### DIRECTIONS
Report each line of the entries that includes "white" by copying it.

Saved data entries
◇ ◇ ◇ ◇ ◇
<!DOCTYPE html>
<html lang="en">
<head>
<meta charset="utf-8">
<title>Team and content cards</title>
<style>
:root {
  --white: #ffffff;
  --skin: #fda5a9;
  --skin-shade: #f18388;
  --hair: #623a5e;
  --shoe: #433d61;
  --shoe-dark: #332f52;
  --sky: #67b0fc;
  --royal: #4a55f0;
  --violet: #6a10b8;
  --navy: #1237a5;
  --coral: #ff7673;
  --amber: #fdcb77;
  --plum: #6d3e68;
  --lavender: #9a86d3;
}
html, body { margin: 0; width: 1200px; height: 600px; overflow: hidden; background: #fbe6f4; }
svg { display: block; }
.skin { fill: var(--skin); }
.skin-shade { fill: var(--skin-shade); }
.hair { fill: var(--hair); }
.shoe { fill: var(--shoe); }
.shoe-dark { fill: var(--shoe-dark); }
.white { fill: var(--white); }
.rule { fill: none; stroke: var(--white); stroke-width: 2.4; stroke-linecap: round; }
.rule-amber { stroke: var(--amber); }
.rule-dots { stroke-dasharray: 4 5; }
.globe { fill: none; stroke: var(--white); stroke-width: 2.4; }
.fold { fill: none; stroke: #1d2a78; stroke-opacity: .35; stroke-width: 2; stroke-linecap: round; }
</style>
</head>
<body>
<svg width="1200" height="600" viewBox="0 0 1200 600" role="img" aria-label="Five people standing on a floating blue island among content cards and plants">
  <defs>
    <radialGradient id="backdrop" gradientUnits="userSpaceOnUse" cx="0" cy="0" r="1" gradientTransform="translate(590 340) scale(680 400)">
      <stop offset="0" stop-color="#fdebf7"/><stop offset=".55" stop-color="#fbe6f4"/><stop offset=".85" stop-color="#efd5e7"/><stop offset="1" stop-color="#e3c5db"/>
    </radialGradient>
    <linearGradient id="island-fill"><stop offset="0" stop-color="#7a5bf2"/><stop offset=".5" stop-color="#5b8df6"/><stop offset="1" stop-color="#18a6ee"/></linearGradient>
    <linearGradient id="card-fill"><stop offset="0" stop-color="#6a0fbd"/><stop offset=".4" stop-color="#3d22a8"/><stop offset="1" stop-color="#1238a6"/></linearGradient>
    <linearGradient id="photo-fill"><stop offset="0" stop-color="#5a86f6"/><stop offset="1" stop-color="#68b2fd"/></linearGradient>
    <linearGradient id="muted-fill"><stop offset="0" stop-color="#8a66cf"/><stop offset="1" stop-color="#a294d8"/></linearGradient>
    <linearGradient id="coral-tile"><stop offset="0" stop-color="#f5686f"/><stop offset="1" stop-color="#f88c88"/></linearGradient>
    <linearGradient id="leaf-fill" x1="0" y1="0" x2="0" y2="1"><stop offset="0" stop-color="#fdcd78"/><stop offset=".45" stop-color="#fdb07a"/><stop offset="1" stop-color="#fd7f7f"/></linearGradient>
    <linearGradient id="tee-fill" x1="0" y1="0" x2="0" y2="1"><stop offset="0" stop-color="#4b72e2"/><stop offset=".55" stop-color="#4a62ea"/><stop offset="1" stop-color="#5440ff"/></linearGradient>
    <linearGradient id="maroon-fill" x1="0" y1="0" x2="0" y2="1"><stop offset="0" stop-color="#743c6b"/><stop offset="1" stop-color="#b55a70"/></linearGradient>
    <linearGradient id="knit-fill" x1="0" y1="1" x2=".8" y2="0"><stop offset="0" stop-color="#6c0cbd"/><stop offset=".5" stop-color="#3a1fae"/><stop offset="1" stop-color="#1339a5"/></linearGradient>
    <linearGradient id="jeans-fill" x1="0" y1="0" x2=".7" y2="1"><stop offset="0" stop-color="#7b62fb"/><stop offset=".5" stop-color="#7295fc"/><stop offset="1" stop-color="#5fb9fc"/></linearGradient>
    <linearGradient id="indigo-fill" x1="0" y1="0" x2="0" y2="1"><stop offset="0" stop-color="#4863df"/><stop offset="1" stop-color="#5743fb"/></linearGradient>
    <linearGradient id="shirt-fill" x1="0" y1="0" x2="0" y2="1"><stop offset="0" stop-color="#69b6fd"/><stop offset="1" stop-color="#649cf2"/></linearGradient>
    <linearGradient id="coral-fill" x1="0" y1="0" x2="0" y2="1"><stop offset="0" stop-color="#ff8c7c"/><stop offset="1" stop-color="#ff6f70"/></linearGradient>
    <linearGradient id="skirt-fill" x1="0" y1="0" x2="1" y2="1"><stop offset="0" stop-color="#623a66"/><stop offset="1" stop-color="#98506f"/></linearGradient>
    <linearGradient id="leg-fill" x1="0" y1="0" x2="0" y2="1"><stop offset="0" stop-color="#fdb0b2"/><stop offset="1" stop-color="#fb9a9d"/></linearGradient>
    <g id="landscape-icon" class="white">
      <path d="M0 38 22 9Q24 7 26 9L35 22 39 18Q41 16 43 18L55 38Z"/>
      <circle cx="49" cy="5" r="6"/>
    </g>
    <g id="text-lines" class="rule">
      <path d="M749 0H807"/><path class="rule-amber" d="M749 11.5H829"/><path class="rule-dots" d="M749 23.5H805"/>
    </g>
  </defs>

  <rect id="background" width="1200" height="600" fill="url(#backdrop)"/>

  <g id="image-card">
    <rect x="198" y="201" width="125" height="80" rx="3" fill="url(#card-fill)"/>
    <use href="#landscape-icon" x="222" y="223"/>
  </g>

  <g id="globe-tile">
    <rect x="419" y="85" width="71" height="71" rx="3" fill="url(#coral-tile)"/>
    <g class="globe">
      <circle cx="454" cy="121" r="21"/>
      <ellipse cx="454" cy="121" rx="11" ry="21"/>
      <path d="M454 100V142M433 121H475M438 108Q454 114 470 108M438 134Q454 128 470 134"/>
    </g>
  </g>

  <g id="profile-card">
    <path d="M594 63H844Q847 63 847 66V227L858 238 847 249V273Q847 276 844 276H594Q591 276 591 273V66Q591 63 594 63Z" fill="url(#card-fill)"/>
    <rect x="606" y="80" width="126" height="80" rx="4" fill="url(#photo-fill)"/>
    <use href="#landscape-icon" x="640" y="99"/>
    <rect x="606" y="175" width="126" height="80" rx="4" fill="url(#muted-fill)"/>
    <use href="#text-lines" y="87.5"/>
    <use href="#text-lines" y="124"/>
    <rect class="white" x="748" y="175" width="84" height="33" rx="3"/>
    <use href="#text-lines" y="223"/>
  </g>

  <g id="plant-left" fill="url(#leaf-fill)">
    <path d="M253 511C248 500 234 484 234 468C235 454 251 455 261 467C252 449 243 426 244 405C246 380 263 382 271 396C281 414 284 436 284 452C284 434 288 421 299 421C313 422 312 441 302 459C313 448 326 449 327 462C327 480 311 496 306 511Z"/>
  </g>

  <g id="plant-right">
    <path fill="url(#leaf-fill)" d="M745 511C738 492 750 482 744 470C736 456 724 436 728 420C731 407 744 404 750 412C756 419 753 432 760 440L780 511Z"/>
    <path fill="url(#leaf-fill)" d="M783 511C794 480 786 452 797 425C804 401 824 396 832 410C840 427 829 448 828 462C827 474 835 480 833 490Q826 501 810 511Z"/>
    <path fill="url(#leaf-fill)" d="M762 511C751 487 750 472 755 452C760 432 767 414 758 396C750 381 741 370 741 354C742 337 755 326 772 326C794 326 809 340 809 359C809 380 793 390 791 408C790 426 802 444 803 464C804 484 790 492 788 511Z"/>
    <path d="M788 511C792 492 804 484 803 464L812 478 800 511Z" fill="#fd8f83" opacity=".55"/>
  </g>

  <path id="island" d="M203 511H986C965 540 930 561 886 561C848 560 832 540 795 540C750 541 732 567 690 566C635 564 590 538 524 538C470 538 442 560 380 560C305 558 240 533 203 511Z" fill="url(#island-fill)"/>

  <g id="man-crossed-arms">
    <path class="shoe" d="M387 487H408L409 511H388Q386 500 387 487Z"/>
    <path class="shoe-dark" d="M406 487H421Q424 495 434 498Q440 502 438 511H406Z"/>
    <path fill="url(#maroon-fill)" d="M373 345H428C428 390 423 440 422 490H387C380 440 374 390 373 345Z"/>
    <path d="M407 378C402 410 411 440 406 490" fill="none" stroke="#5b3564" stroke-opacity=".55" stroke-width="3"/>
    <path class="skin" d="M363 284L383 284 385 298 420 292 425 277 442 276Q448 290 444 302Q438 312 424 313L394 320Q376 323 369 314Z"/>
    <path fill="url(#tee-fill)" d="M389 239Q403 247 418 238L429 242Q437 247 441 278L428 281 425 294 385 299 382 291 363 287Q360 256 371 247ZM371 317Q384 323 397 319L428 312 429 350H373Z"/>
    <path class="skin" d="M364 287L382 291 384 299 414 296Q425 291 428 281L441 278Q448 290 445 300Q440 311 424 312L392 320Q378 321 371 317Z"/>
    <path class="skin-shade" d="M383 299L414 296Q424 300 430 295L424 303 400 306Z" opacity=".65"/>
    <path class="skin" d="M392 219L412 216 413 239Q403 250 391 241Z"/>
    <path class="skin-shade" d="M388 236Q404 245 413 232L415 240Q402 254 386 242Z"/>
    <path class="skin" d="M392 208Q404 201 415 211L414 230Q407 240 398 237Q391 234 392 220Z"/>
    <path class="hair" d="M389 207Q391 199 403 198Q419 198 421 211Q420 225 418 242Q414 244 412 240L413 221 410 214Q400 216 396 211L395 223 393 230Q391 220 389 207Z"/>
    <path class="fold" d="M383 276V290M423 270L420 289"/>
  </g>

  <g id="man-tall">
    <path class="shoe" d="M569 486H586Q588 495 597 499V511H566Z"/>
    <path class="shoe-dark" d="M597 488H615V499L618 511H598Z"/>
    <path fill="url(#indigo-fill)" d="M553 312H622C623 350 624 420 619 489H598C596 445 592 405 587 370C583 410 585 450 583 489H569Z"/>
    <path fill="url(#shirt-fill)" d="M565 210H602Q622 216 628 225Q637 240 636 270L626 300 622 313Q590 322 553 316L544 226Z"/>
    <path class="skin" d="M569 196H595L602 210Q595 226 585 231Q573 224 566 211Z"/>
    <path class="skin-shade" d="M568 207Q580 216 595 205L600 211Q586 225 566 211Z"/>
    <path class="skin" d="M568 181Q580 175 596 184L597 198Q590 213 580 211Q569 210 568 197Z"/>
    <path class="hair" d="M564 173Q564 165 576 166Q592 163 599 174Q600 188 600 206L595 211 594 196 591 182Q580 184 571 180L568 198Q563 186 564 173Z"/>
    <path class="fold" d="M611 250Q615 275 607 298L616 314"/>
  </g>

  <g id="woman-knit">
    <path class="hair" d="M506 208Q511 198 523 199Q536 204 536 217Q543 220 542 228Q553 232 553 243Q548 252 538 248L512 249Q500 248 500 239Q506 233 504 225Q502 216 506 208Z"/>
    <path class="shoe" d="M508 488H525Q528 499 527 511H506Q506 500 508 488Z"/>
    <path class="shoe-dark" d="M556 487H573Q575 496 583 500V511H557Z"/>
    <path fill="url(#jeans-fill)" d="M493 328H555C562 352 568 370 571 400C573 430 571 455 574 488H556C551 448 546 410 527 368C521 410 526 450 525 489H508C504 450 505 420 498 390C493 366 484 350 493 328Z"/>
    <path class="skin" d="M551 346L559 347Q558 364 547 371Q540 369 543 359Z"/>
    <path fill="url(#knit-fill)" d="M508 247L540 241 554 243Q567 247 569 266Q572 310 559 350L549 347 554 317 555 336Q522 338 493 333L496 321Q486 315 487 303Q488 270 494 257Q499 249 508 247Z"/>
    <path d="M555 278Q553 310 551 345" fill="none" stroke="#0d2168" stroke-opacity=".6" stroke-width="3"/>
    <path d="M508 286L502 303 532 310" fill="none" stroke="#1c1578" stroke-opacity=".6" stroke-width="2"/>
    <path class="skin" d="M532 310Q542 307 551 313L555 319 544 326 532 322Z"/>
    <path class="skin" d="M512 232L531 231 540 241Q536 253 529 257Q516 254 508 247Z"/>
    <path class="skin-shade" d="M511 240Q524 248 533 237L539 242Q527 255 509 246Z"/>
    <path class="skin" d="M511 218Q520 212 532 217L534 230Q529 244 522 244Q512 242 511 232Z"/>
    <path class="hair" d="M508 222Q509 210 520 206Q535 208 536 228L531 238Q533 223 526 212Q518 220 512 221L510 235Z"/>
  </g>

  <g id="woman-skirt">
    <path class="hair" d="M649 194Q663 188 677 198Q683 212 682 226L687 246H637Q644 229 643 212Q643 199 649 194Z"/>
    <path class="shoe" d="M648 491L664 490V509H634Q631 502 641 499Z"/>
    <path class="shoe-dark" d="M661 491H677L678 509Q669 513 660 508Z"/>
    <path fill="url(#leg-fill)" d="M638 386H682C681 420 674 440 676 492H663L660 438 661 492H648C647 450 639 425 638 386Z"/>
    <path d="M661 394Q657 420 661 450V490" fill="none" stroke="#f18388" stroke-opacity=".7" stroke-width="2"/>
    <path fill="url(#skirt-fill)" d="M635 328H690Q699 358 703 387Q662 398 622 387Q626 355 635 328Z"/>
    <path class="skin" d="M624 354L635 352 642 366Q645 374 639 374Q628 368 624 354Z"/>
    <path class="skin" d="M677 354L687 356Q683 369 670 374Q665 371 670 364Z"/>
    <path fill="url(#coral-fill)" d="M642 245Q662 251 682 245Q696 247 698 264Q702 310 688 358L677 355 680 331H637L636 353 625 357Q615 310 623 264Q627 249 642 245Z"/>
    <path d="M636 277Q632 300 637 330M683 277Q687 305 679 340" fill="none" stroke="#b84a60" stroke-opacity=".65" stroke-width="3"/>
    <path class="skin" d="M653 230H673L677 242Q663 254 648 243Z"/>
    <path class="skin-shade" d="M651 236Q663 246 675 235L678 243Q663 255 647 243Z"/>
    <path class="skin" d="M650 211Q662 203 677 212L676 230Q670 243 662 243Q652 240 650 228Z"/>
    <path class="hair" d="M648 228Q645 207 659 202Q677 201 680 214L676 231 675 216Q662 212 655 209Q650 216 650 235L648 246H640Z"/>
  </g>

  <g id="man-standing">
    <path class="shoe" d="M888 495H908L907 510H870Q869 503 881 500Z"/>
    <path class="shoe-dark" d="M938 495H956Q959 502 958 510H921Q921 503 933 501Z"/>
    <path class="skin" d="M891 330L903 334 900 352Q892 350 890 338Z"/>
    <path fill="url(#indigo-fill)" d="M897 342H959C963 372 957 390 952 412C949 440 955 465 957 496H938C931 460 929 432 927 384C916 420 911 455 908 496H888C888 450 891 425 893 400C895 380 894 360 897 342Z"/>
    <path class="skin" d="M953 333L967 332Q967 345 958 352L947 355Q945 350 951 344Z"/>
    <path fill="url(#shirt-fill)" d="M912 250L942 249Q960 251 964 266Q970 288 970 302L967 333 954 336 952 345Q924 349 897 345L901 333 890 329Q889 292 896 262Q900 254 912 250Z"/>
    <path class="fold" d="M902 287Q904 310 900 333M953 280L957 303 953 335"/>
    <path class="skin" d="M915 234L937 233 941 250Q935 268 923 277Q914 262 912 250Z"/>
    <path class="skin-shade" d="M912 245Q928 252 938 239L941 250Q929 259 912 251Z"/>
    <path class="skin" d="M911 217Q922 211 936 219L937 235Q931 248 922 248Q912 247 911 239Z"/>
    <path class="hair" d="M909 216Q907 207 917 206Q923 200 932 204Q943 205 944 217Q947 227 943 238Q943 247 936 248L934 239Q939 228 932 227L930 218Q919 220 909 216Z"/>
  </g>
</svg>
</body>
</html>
◇ ◇ ◇ ◇ ◇
### RESPONSE FOR THIS EXERCISE
  --white: #ffffff;
.white { fill: var(--white); }
.rule { fill: none; stroke: var(--white); stroke-width: 2.4; stroke-linecap: round; }
.globe { fill: none; stroke: var(--white); stroke-width: 2.4; }
    <g id="landscape-icon" class="white">
    <rect class="white" x="748" y="175" width="84" height="33" rx="3"/>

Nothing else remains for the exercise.